ERIC Number: ED202066
Record Type: RIE
Publication Date: 1981
Reference Count: 0
Effects of Recipient Posture on Persuasion.
Heesacker, Martin; Petty, Richard E.
Sixty-five female undergraduate students who were either standing or reclining listened to a tape-recorded counterattitudinal speech containing either strong or weak arguments. Their evaluations revealed a significant interaction between posture (standing or reclining) and quality of arguments (strong or weak) on a measure of attitude change. Strong arguments became more convincing and weak arguments became even weaker when the subjects listened to the arguments in the reclining condition. Standing subjects reported being more distracted from attending to the message than did reclining subjects; they also were less persuaded by strong arguments and more persuaded by weak arguments than were reclining subjects. These results support an information processing explanation of the effects of posture on persuasion. (RL)
Publication Type: Reports - Research; Speeches/Meeting Papers
Education Level: N/A
Authoring Institution: N/A
Identifiers: Audience Response
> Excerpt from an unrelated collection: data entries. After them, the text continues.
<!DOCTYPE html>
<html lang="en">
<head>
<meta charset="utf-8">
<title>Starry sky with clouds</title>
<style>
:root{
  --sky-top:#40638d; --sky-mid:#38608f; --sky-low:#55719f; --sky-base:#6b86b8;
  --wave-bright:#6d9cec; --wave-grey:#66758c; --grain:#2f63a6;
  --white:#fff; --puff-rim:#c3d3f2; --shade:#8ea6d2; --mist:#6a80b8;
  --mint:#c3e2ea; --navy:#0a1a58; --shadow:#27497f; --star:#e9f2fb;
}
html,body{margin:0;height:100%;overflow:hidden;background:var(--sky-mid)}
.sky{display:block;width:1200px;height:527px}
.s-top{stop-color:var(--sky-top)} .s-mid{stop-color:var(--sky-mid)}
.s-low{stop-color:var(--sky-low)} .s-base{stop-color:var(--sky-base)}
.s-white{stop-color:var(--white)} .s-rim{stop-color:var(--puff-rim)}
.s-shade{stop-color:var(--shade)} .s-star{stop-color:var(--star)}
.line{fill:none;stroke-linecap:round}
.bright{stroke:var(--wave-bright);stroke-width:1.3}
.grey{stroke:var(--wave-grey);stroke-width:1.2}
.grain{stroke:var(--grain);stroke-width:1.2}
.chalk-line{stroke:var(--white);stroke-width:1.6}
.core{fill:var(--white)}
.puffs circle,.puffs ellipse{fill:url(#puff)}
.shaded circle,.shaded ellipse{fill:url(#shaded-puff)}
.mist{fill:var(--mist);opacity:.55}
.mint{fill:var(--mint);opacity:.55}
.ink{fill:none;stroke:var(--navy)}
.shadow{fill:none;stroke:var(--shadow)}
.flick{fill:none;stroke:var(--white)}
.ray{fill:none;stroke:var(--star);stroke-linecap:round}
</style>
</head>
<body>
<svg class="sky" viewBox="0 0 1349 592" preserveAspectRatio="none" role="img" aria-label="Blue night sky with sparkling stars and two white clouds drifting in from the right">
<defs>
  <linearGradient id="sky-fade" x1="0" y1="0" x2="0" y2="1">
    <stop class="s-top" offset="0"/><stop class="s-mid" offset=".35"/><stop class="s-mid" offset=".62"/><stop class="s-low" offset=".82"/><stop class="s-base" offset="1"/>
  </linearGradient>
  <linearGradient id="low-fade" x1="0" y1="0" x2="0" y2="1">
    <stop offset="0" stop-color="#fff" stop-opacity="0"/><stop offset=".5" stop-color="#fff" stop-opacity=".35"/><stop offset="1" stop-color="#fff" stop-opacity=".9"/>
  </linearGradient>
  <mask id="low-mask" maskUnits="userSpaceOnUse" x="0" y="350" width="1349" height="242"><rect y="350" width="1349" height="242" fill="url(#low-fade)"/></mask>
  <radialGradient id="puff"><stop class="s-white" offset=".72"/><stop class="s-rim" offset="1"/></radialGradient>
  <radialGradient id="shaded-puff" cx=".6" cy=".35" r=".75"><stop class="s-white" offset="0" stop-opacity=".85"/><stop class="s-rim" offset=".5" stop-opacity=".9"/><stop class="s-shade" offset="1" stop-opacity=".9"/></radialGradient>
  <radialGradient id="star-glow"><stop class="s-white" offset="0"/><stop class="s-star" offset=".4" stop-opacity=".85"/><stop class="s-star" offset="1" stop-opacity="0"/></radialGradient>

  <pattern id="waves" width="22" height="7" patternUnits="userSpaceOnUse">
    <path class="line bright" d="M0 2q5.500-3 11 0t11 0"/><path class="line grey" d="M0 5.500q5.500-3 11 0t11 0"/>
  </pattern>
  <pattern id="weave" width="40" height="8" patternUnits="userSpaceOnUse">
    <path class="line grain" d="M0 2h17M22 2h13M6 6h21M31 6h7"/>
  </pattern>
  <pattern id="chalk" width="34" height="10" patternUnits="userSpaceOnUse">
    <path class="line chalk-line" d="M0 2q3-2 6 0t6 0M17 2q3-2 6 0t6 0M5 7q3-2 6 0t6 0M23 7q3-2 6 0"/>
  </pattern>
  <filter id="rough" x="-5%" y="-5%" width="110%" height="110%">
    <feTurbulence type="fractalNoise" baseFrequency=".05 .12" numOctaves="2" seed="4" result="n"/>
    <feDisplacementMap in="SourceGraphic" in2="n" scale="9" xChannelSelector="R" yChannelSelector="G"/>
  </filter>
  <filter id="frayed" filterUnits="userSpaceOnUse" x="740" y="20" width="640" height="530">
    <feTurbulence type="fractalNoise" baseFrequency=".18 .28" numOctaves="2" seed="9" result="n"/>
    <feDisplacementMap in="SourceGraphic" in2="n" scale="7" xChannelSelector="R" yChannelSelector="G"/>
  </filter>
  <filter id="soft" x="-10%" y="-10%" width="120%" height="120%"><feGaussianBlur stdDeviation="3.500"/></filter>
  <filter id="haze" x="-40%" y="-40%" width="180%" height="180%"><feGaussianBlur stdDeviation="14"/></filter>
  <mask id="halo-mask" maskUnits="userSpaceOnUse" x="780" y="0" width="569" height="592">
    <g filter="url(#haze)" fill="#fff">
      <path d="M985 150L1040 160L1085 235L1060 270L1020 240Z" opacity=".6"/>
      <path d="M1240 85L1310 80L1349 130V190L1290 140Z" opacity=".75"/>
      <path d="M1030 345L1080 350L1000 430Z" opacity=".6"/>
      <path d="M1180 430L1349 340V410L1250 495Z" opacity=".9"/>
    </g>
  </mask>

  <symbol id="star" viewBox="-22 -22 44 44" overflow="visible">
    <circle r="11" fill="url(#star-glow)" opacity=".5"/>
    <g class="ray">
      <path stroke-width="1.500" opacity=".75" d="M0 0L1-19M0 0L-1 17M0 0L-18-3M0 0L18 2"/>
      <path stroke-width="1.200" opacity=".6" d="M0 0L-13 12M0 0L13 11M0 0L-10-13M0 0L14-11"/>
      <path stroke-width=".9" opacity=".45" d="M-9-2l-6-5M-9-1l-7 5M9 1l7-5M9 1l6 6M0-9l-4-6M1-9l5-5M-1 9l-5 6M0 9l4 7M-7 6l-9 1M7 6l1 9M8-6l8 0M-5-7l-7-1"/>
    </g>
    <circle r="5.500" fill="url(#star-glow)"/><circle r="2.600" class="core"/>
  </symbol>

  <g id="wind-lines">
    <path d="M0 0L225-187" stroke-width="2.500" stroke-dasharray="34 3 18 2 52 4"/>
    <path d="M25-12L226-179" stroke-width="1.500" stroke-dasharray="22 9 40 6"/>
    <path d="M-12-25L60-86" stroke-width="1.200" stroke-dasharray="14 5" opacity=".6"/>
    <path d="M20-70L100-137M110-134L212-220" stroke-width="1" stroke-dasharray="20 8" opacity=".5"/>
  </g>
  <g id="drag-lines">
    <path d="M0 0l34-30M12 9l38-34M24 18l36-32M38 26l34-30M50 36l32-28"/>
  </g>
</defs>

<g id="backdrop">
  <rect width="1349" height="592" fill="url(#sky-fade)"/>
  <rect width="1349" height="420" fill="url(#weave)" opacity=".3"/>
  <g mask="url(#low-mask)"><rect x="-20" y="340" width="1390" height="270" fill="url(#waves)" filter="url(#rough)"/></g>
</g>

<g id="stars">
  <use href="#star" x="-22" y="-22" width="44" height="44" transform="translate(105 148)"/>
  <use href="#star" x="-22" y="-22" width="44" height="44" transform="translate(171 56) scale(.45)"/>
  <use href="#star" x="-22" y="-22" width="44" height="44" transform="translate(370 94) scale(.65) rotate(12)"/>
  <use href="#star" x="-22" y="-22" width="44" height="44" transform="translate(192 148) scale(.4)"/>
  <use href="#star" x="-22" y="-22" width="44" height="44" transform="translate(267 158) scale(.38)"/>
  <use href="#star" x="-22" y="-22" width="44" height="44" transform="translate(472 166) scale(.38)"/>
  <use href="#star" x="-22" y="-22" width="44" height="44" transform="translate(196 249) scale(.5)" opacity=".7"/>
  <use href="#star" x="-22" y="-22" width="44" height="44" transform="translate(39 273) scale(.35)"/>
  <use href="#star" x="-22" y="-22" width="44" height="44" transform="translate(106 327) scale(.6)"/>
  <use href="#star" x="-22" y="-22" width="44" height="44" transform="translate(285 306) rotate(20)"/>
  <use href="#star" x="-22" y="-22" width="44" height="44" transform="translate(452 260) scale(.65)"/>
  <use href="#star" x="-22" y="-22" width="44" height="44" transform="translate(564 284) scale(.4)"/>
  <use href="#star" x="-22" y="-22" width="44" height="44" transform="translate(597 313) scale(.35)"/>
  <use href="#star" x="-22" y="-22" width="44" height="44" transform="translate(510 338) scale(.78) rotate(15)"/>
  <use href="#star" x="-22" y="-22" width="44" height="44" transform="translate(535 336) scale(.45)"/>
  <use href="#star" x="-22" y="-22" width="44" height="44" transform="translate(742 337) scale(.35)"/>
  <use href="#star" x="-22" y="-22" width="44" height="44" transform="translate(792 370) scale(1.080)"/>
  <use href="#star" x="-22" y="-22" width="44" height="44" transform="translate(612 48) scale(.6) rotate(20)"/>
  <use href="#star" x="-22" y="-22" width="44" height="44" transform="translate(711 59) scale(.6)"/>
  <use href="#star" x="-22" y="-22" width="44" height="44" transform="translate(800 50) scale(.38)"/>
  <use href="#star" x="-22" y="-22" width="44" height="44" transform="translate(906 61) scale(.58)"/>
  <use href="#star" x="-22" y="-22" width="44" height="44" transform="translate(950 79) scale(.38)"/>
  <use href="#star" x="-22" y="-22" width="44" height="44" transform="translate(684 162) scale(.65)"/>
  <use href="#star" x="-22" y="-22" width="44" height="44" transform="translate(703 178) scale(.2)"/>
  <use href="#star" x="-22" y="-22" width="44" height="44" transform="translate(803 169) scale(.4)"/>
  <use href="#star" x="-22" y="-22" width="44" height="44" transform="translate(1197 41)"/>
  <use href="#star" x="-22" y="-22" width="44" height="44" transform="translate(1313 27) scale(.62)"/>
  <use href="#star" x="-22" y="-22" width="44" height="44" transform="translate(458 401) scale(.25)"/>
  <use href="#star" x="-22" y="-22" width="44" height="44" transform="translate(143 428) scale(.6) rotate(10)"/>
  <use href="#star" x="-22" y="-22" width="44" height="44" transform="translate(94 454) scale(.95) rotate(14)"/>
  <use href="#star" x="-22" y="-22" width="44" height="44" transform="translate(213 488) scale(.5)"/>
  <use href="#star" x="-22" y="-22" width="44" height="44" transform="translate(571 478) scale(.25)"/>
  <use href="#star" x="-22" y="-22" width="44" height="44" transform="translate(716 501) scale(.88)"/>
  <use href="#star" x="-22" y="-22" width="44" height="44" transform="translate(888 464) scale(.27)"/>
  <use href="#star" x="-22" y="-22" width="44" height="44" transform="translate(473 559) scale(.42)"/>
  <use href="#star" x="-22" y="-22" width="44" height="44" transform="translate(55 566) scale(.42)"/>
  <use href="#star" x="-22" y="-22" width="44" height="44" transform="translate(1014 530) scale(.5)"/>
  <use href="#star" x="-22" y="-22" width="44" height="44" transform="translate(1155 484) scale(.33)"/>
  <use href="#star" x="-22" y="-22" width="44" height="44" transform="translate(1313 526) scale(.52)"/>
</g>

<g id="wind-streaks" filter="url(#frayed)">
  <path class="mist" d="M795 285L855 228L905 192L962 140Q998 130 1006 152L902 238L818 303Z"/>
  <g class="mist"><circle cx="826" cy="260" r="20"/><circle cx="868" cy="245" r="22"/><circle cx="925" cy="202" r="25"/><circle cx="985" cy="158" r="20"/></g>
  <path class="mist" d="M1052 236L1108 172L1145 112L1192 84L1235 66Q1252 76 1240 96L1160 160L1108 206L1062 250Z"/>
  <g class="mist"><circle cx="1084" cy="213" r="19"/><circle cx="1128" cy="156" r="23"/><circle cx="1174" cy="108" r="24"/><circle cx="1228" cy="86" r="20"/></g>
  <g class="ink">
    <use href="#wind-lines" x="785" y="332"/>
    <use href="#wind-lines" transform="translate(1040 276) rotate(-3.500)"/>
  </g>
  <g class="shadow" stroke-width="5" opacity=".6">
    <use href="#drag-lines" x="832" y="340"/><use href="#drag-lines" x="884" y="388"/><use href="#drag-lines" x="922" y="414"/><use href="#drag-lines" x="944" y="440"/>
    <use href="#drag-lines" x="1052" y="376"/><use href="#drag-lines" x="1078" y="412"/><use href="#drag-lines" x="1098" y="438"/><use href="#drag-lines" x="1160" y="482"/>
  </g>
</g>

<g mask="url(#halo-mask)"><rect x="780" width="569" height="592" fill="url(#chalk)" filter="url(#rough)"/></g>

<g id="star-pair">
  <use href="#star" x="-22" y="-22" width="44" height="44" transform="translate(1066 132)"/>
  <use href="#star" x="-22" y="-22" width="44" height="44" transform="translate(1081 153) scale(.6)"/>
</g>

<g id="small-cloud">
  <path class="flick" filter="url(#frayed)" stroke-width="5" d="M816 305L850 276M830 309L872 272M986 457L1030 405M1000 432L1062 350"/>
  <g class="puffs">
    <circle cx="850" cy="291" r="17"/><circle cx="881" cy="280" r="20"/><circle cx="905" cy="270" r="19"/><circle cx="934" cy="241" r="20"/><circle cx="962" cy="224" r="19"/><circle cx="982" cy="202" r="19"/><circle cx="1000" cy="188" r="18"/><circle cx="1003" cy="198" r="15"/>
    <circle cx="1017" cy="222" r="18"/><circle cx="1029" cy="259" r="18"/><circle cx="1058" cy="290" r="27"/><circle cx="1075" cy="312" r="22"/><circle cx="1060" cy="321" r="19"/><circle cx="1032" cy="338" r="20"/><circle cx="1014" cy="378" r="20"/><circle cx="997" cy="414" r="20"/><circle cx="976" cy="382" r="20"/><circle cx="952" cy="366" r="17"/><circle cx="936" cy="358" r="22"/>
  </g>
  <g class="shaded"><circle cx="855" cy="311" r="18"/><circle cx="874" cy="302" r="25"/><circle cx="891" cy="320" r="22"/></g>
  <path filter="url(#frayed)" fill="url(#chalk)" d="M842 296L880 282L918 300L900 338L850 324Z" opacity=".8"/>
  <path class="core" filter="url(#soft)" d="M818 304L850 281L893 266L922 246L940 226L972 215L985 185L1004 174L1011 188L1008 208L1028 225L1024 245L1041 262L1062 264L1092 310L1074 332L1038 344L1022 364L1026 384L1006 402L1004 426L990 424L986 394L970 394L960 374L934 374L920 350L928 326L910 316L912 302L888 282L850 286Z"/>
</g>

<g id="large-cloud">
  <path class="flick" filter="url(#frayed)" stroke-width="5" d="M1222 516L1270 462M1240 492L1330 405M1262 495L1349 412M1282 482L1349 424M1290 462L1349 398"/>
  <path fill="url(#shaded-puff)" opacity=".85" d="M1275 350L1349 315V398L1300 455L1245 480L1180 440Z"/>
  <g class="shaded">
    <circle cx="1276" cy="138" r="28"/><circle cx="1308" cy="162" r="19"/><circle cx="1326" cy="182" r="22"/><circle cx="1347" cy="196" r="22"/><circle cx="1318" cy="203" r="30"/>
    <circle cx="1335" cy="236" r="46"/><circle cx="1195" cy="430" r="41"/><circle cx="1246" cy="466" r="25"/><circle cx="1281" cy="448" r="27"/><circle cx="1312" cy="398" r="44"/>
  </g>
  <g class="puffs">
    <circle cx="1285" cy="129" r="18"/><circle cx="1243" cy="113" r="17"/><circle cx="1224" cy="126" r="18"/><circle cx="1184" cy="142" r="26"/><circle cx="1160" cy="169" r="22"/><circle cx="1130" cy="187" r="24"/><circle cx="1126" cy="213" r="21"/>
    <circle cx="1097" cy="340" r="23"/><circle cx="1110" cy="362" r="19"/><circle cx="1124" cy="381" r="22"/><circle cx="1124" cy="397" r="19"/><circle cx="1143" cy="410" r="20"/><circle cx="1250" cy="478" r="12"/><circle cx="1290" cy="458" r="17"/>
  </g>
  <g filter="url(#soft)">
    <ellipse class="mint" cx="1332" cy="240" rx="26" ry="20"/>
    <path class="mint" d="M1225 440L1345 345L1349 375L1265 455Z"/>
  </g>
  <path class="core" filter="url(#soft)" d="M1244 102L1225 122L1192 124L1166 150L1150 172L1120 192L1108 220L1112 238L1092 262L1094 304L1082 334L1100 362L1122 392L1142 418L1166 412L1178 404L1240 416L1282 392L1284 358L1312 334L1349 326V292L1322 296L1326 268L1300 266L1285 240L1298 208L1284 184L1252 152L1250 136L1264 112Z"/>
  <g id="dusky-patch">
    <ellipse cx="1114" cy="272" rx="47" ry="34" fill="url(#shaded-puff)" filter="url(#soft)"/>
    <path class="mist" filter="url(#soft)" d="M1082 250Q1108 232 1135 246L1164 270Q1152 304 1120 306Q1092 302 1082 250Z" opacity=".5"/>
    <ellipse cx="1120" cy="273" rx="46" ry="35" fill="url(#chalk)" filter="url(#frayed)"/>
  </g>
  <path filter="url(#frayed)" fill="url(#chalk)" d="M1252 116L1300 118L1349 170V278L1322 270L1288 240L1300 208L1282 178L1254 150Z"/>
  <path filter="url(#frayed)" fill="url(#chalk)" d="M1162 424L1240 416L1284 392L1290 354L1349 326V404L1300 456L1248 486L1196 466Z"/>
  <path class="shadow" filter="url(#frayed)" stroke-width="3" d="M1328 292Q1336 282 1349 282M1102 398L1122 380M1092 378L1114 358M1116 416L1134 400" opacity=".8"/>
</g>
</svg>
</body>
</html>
Note: Paper presented at the Annual Meeting of the Midwestern Psychological Association (Detroit, MI, April 30-May 2, 1981).